• [What you are asked to do] Would you please restate the data exactly as it stands, apart from the pictures?

• [Source data]
++++

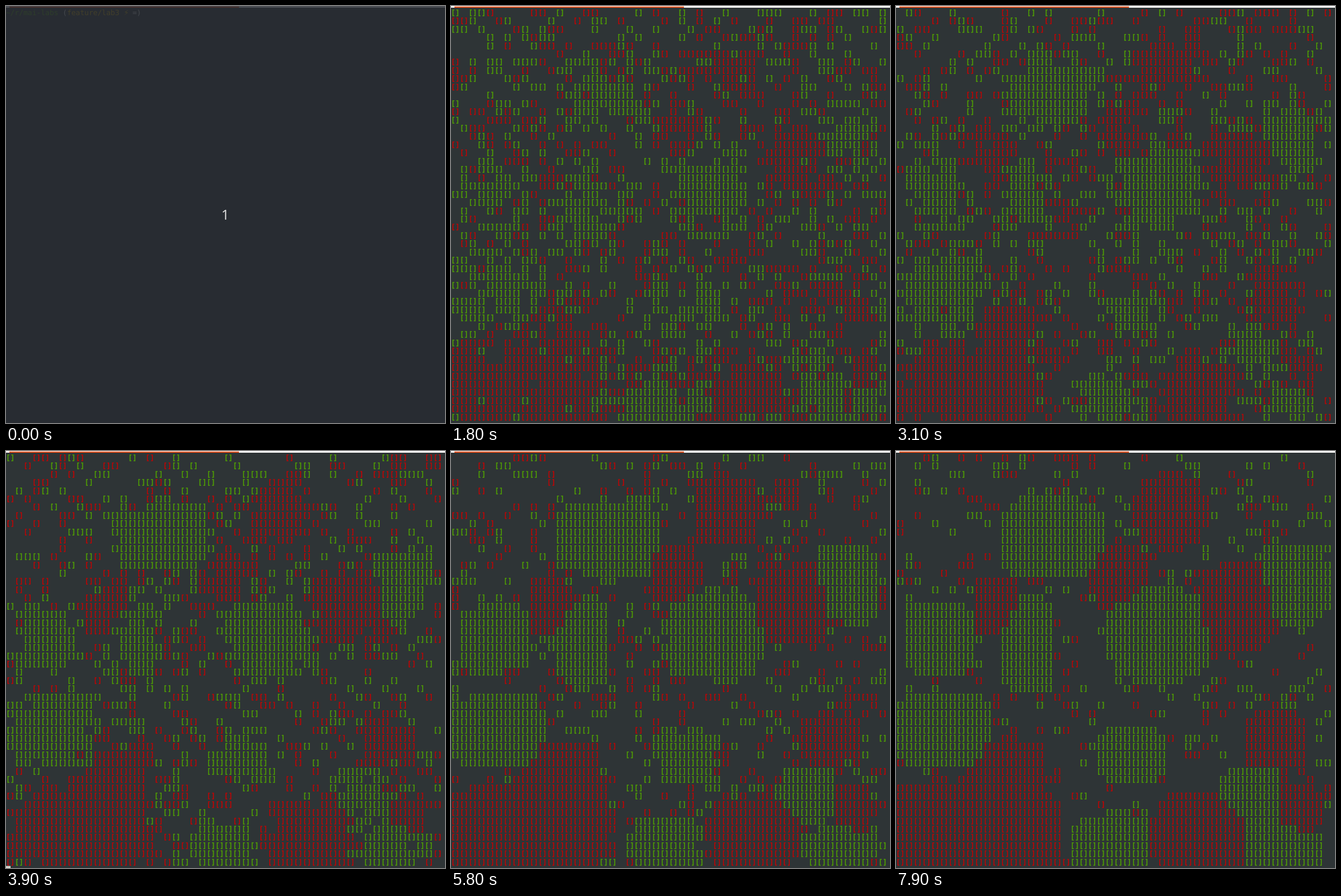
Write an HTML page that moves like this. It is 767 px wide and 730 px high and loops after 8 s.

```html
<!DOCTYPE html>
<html lang="en">
<head>
<meta charset="utf-8">
<title>Segregation model in a terminal</title>
<style>
html, body { margin: 0; width: 100%; height: 100%; overflow: hidden; background: #2e3436; }
svg { display: block; }
text { font: 12.66px "DejaVu Sans Mono", monospace; white-space: pre; text-rendering: geometricPrecision; }
.green { fill: #4e9a06; }
.red { fill: #cc0000; }
.yellow { fill: #c4a000; }
.light { fill: #d3d7cf; }
.bolt { font-family: "DejaVu Sans", sans-serif; }
#grid .green { stroke: #4e9a06; stroke-width: 0.6px; }
#grid .red { stroke: #cc0000; stroke-width: 0.35px; }
.count { font: 24px "Open Sans", sans-serif; fill: #e6e6e6; text-anchor: middle; }
</style>
</head>
<body>
<svg width="767" height="730" viewBox="0 0 767 730">
  <rect width="767" height="730" fill="#2e3436"/>
  <rect width="767" height="3" fill="#f6f5f4"/>
  <rect x="6" y="1" width="401" height="2" fill="#e95420"/>
  <g id="shell"></g>
  <g id="grid"></g>
  <rect id="cursor" class="light" width="8" height="14.4"/>
  <g id="veil">
    <rect width="767" height="730" fill="#272b32"/>
    <text id="count" class="count" x="383" y="374">1</text>
  </g>
</svg>
<script>
const LOOP = 8000, START = 1500, SIZE = 50;
const CHAR = 7.617, LINE = 14.45, BASE = 15.7;

// Generations come in bursts with a pause after each one.
const BURSTS = [3, 2, 4, 2, 2, 2, 7, 4, 4, 1], BEAT = 167, PAUSE = 300;
const steps = [];
for (const count of BURSTS) {
  const from = steps.length ? steps[steps.length - 1] + PAUSE : START;
  for (let i = 0; i < count; i++) steps.push(from + Math.round(i * BEAT / 100) * 100);
}

// Final clusters as rounded blobs: column, row, half width, half height.
const CLUSTERS = {
  green: [
    [17.5, 9.8, 6.5, 5], [4.3, 22, 4.2, 4.8], [4.8, 33, 6, 5], [14.5, 22.8, 3.5, 6], [29.8, 21.5, 6, 5.8],
    [45, 15.3, 4.2, 5.3], [26.5, 36.2, 4, 3.6], [40.2, 41, 3.8, 3.7], [24, 46.8, 4.6, 3.8], [43.8, 47.3, 4.8, 3]
  ],
  red: [
    [31, 6.5, 4.2, 4.6], [25, 14, 3.2, 4], [38.8, 18, 4.8, 5.3], [11.2, 18, 2.8, 4], [43, 34.3, 4, 3.5],
    [12.5, 39, 4.5, 5], [8.5, 45, 10, 6], [34.3, 46, 5.6, 5.5], [45.8, 42.5, 2.6, 3.4]
  ]
};

const $ = id => document.getElementById(id);
const show = (el, on) => { el.style.display = on ? "" : "none"; };

function addText(parent, cls, x, y, str = "") {
  const el = document.createElementNS("http://www.w3.org/2000/svg", "text");
  el.setAttribute("class", cls);
  el.setAttribute("x", x);
  el.setAttribute("y", y);
  el.textContent = str;
  parent.appendChild(el);
  return el;
}

function rand(a, b, c) {
  let h = Math.imul(a + 11, 374761393) ^ Math.imul(b + 7, 668265263) ^ Math.imul(c + 3, 1274126177);
  h = Math.imul(h ^ (h >>> 15), 2246822519);
  h = Math.imul(h ^ (h >>> 13), 3266489917);
  return ((h ^ (h >>> 16)) >>> 0) / 4294967296;
}

// How far a cell lies inside the nearest cluster of a colour; negative outside.
function depth(list, row, col) {
  return Math.max(...list.map(([x, y, w, h]) => {
    const reach = Math.cbrt(Math.abs((col - x) / w) ** 3 + Math.abs((row - y) / h) ** 3);
    return (1 - reach) * Math.min(w, h);
  }));
}

const cells = [];
for (let row = 0; row < SIZE; row++) {
  for (let col = 0; col < SIZE; col++) {
    const g = depth(CLUSTERS.green, row, col), r = depth(CLUSTERS.red, row, col);
    cells.push({ row, col, kind: g >= r ? "green" : "red", deep: Math.max(g, r) });
  }
}

// Clusters settle from the core outward; other cells keep being redealt.
function cellKind({ row, col, kind, deep }, step, p) {
  const home = deep >= 0;
  const limit = 2.8 * (1 - p) ** 1.7;
  const jitter = (rand(row, col, 1) - 0.5) * Math.min(1.2, limit);
  if (home && Math.min(deep, 3) + jitter >= limit) return kind;
  const age = Math.floor(step / 2 + rand(row, col, 2));
  const early = Math.max(0, 1 - p * 8) * (row / SIZE) ** 8;
  const fill = (home ? 0.64 : 0.42 - 0.18 * p) + early;
  if (rand(row, col, 10 + age) > fill) return "";
  const mix = rand(row, col, 100 + age);
  if (home) return mix < 0.82 ? kind : kind === "green" ? "red" : "green";
  return mix < 0.48 ? "green" : "red";
}

const lines = [];
for (let row = 0; row < SIZE; row++) {
  const y = BASE + row * LINE;
  lines.push({ green: addText($("grid"), "green", 0, y), red: addText($("grid"), "red", 0, y) });
}

let shown = -1;
function drawGrid(step) {
  if (step === shown) return;
  shown = step;
  const p = (steps[step] - START) / (steps[steps.length - 1] - START);
  const kinds = cells.map(c => cellKind(c, step, p));
  lines.forEach((line, row) => {
    const part = kinds.slice(row * SIZE, row * SIZE + SIZE);
    for (const kind of ["green", "red"])
      line[kind].textContent = part.map(k => k === kind ? "[]" : "  ").join("");
  });
}

const say = (cls, col, str) => addText($("shell"), cls, col * CHAR, BASE, str);
say("green", 0, "~/r/mai-labs");
say("light", 13, "(");
say("yellow", 14, "feature/lab3");
say("yellow bolt", 27, "\u26a1\ufe0e");
say("light", 29, "=)");
const command = say("light", 32, "python3 lab3/main.py --size 50 --run");

function placeCursor(col, row, on) {
  $("cursor").setAttribute("x", col * CHAR);
  $("cursor").setAttribute("y", 4 + row * LINE);
  show($("cursor"), on);
}

function draw(t) {
  const running = t >= START;
  show($("shell"), !running);
  show($("grid"), running);
  show(command, t >= 500);
  show($("veil"), t < 300);
  $("veil").firstElementChild.setAttribute("opacity", t < 200 ? 0.83 : 0.4);
  $("count").setAttribute("opacity", t < 200 ? 1 : 0.5);

  if (running) {
    drawGrid(steps.filter(s => s <= t).length - 1);
    placeCursor(0, SIZE, t >= 2300 && (t - 2300) % 1200 < 600);
  } else if (t < 1200) {
    placeCursor(t < 500 ? 32 : 68, 0, t >= 300 && t < 900);
  } else {
    placeCursor(0, 1, true);
  }
}

function tick(now) {
  draw(now % LOOP);
  requestAnimationFrame(tick);
}
draw(0);
requestAnimationFrame(tick);
</script>
</body>
</html>
```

++++

• [Output for this exercise]
Write an HTML page that moves like this. It is 767 px wide and 730 px high and loops after 8 s.

```html
<!DOCTYPE html>
<html lang="en">
<head>
<meta charset="utf-8">
<title>Segregation model in a terminal</title>
<style>
html, body { margin: 0; width: 100%; height: 100%; overflow: hidden; background: #2e3436; }
svg { display: block; }
text { font: 12.66px "DejaVu Sans Mono", monospace; white-space: pre; text-rendering: geometricPrecision; }
.green { fill: #4e9a06; }
.red { fill: #cc0000; }
.yellow { fill: #c4a000; }
.light { fill: #d3d7cf; }
.bolt { font-family: "DejaVu Sans", sans-serif; }
#grid .green { stroke: #4e9a06; stroke-width: 0.6px; }
#grid .red { stroke: #cc0000; stroke-width: 0.35px; }
.count { font: 24px "Open Sans", sans-serif; fill: #e6e6e6; text-anchor: middle; }
</style>
</head>
<body>
<svg width="767" height="730" viewBox="0 0 767 730">
  <rect width="767" height="730" fill="#2e3436"/>
  <rect width="767" height="3" fill="#f6f5f4"/>
  <rect x="6" y="1" width="401" height="2" fill="#e95420"/>
  <g id="shell"></g>
  <g id="grid"></g>
  <rect id="cursor" class="light" width="8" height="14.4"/>
  <g id="veil">
    <rect width="767" height="730" fill="#272b32"/>
    <text id="count" class="count" x="383" y="374">1</text>
  </g>
</svg>
<script>
const LOOP = 8000, START = 1500, SIZE = 50;
const CHAR = 7.617, LINE = 14.45, BASE = 15.7;

// Generations come in bursts with a pause after each one.
const BURSTS = [3, 2, 4, 2, 2, 2, 7, 4, 4, 1], BEAT = 167, PAUSE = 300;
const steps = [];
for (const count of BURSTS) {
  const from = steps.length ? steps[steps.length - 1] + PAUSE : START;
  for (let i = 0; i < count; i++) steps.push(from + Math.round(i * BEAT / 100) * 100);
}

// Final clusters as rounded blobs: column, row, half width, half height.
const CLUSTERS = {
  green: [
    [17.5, 9.8, 6.5, 5], [4.3, 22, 4.2, 4.8], [4.8, 33, 6, 5], [14.5, 22.8, 3.5, 6], [29.8, 21.5, 6, 5.8],
    [45, 15.3, 4.2, 5.3], [26.5, 36.2, 4, 3.6], [40.2, 41, 3.8, 3.7], [24, 46.8, 4.6, 3.8], [43.8, 47.3, 4.8, 3]
  ],
  red: [
    [31, 6.5, 4.2, 4.6], [25, 14, 3.2, 4], [38.8, 18, 4.8, 5.3], [11.2, 18, 2.8, 4], [43, 34.3, 4, 3.5],
    [12.5, 39, 4.5, 5], [8.5, 45, 10, 6], [34.3, 46, 5.6, 5.5], [45.8, 42.5, 2.6, 3.4]
  ]
};

const $ = id => document.getElementById(id);
const show = (el, on) => { el.style.display = on ? "" : "none"; };

function addText(parent, cls, x, y, str = "") {
  const el = document.createElementNS("http://www.w3.org/2000/svg", "text");
  el.setAttribute("class", cls);
  el.setAttribute("x", x);
  el.setAttribute("y", y);
  el.textContent = str;
  parent.appendChild(el);
  return el;
}

function rand(a, b, c) {
  let h = Math.imul(a + 11, 374761393) ^ Math.imul(b + 7, 668265263) ^ Math.imul(c + 3, 1274126177);
  h = Math.imul(h ^ (h >>> 15), 2246822519);
  h = Math.imul(h ^ (h >>> 13), 3266489917);
  return ((h ^ (h >>> 16)) >>> 0) / 4294967296;
}

// How far a cell lies inside the nearest cluster of a colour; negative outside.
function depth(list, row, col) {
  return Math.max(...list.map(([x, y, w, h]) => {
    const reach = Math.cbrt(Math.abs((col - x) / w) ** 3 + Math.abs((row - y) / h) ** 3);
    return (1 - reach) * Math.min(w, h);
  }));
}

const cells = [];
for (let row = 0; row < SIZE; row++) {
  for (let col = 0; col < SIZE; col++) {
    const g = depth(CLUSTERS.green, row, col), r = depth(CLUSTERS.red, row, col);
    cells.push({ row, col, kind: g >= r ? "green" : "red", deep: Math.max(g, r) });
  }
}

// Clusters settle from the core outward; other cells keep being redealt.
function cellKind({ row, col, kind, deep }, step, p) {
  const home = deep >= 0;
  const limit = 2.8 * (1 - p) ** 1.7;
  const jitter = (rand(row, col, 1) - 0.5) * Math.min(1.2, limit);
  if (home && Math.min(deep, 3) + jitter >= limit) return kind;
  const age = Math.floor(step / 2 + rand(row, col, 2));
  const early = Math.max(0, 1 - p * 8) * (row / SIZE) ** 8;
  const fill = (home ? 0.64 : 0.42 - 0.18 * p) + early;
  if (rand(row, col, 10 + age) > fill) return "";
  const mix = rand(row, col, 100 + age);
  if (home) return mix < 0.82 ? kind : kind === "green" ? "red" : "green";
  return mix < 0.48 ? "green" : "red";
}

const lines = [];
for (let row = 0; row < SIZE; row++) {
  const y = BASE + row * LINE;
  lines.push({ green: addText($("grid"), "green", 0, y), red: addText($("grid"), "red", 0, y) });
}

let shown = -1;
function drawGrid(step) {
  if (step === shown) return;
  shown = step;
  const p = (steps[step] - START) / (steps[steps.length - 1] - START);
  const kinds = cells.map(c => cellKind(c, step, p));
  lines.forEach((line, row) => {
    const part = kinds.slice(row * SIZE, row * SIZE + SIZE);
    for (const kind of ["green", "red"])
      line[kind].textContent = part.map(k => k === kind ? "[]" : "  ").join("");
  });
}

const say = (cls, col, str) => addText($("shell"), cls, col * CHAR, BASE, str);
say("green", 0, "~/r/mai-labs");
say("light", 13, "(");
say("yellow", 14, "feature/lab3");
say("yellow bolt", 27, "\u26a1\ufe0e");
say("light", 29, "=)");
const command = say("light", 32, "python3 lab3/main.py --size 50 --run");

function placeCursor(col, row, on) {
  $("cursor").setAttribute("x", col * CHAR);
  $("cursor").setAttribute("y", 4 + row * LINE);
  show($("cursor"), on);
}

function draw(t) {
  const running = t >= START;
  show($("shell"), !running);
  show($("grid"), running);
  show(command, t >= 500);
  show($("veil"), t < 300);
  $("veil").firstElementChild.setAttribute("opacity", t < 200 ? 0.83 : 0.4);
  $("count").setAttribute("opacity", t < 200 ? 1 : 0.5);

  if (running) {
    drawGrid(steps.filter(s => s <= t).length - 1);
    placeCursor(0, SIZE, t >= 2300 && (t - 2300) % 1200 < 600);
  } else if (t < 1200) {
    placeCursor(t < 500 ? 32 : 68, 0, t >= 300 && t < 900);
  } else {
    placeCursor(0, 1, true);
  }
}

function tick(now) {
  draw(now % LOOP);
  requestAnimationFrame(tick);
}
draw(0);
requestAnimationFrame(tick);
</script>
</body>
</html>
```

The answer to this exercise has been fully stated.